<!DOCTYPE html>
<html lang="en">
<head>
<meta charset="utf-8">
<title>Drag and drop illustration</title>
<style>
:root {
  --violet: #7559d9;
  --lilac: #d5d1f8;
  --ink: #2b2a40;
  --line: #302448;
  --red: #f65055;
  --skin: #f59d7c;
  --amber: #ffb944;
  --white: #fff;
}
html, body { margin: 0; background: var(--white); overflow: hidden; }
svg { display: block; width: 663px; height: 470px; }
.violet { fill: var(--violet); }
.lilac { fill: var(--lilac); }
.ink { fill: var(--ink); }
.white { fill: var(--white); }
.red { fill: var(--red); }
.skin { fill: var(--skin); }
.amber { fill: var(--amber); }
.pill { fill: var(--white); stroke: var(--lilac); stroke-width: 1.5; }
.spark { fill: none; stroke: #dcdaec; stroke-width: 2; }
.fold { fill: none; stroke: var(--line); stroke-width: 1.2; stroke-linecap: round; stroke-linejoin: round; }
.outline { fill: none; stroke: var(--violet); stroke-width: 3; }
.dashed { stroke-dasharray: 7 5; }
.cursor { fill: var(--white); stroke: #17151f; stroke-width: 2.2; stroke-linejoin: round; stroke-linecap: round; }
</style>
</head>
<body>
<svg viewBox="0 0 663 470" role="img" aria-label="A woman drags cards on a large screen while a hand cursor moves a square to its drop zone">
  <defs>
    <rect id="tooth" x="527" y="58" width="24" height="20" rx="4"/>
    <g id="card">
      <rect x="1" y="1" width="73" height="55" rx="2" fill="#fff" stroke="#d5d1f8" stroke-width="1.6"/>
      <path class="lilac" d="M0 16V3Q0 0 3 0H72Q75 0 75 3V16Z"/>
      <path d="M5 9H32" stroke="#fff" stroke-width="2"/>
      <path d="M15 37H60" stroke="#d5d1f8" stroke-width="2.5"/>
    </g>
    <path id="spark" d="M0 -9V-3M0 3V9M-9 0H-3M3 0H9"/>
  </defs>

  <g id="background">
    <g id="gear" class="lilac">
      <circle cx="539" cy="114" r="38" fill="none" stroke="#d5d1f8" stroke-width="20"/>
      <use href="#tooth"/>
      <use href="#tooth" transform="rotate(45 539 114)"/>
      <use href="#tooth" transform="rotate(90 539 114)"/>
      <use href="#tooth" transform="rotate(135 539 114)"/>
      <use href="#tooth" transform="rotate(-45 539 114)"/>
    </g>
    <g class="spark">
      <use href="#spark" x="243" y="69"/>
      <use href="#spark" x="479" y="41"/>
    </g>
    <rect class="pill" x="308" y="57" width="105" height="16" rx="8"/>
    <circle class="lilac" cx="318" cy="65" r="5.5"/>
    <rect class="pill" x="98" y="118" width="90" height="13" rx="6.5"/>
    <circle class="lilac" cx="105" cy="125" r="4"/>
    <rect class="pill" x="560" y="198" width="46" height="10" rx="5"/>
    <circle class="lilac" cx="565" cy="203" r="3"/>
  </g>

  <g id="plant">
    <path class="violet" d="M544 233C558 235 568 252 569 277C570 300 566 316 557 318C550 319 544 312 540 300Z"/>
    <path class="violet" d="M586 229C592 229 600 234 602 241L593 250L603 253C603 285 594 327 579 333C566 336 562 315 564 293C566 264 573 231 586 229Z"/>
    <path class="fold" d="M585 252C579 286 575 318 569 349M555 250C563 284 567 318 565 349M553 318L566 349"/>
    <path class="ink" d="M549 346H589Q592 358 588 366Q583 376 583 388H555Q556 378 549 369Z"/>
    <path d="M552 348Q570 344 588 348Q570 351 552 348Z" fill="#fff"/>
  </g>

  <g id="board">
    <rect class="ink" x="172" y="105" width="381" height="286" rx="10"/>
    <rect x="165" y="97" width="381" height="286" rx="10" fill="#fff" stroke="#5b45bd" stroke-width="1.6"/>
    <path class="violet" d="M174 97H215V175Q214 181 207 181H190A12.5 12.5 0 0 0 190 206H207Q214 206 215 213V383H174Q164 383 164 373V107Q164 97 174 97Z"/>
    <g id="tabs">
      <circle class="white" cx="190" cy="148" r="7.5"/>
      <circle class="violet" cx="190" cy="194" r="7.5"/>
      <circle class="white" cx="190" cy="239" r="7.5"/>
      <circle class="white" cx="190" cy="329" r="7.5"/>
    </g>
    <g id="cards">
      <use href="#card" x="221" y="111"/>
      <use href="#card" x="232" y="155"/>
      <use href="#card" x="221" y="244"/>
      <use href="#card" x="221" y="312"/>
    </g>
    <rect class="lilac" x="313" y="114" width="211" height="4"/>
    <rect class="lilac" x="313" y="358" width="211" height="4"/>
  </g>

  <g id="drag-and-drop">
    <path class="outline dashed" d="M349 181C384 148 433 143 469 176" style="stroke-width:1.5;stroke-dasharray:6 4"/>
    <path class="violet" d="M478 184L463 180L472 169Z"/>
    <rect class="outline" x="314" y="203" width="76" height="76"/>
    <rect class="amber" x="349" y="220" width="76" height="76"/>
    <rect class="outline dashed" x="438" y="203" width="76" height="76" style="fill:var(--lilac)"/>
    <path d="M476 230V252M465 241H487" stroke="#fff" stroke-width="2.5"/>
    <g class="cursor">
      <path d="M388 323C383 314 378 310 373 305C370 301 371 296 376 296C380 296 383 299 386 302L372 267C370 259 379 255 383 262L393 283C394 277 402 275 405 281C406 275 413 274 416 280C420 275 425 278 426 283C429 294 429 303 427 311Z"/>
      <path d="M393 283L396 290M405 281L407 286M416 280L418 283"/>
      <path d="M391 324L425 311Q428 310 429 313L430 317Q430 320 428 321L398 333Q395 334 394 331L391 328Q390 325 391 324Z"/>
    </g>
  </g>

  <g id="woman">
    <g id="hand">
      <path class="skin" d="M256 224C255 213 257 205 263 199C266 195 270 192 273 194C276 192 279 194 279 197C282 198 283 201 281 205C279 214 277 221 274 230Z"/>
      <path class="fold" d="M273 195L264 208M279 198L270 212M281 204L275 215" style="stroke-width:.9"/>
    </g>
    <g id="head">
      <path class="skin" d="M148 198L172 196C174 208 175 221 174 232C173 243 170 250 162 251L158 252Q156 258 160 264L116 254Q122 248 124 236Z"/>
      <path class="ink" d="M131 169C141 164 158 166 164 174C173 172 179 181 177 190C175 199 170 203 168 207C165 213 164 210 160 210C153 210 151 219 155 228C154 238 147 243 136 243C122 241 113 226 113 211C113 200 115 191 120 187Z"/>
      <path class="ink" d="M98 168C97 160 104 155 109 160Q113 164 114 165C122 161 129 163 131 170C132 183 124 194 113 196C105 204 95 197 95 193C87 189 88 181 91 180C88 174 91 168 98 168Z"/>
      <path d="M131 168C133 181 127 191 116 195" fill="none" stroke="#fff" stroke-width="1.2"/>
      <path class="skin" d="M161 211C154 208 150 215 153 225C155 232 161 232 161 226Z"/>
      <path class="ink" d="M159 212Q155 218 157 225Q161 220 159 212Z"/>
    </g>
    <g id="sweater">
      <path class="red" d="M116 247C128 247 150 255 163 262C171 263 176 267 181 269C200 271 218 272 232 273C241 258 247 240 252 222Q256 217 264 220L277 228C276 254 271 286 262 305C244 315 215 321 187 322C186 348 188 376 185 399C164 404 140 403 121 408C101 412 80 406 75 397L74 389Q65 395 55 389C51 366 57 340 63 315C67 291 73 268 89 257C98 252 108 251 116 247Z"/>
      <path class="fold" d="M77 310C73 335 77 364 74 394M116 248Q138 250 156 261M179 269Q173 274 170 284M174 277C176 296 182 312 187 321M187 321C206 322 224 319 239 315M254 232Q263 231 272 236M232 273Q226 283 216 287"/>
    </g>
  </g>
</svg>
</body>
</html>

» Problem statement
Reproduce exactly the stretch of the material above that starts at the line with "--skin: #f59d7c;" and ends at the line with "var(--white); stroke: var(--lilac);", both included, and nothing else.

» Exercise answer
  --skin: #f59d7c;
  --amber: #ffb944;
  --white: #fff;
}
html, body { margin: 0; background: var(--white); overflow: hidden; }
svg { display: block; width: 663px; height: 470px; }
.violet { fill: var(--violet); }
.lilac { fill: var(--lilac); }
.ink { fill: var(--ink); }
.white { fill: var(--white); }
.red { fill: var(--red); }
.skin { fill: var(--skin); }
.amber { fill: var(--amber); }
.pill { fill: var(--white); stroke: var(--lilac); stroke-width: 1.5; }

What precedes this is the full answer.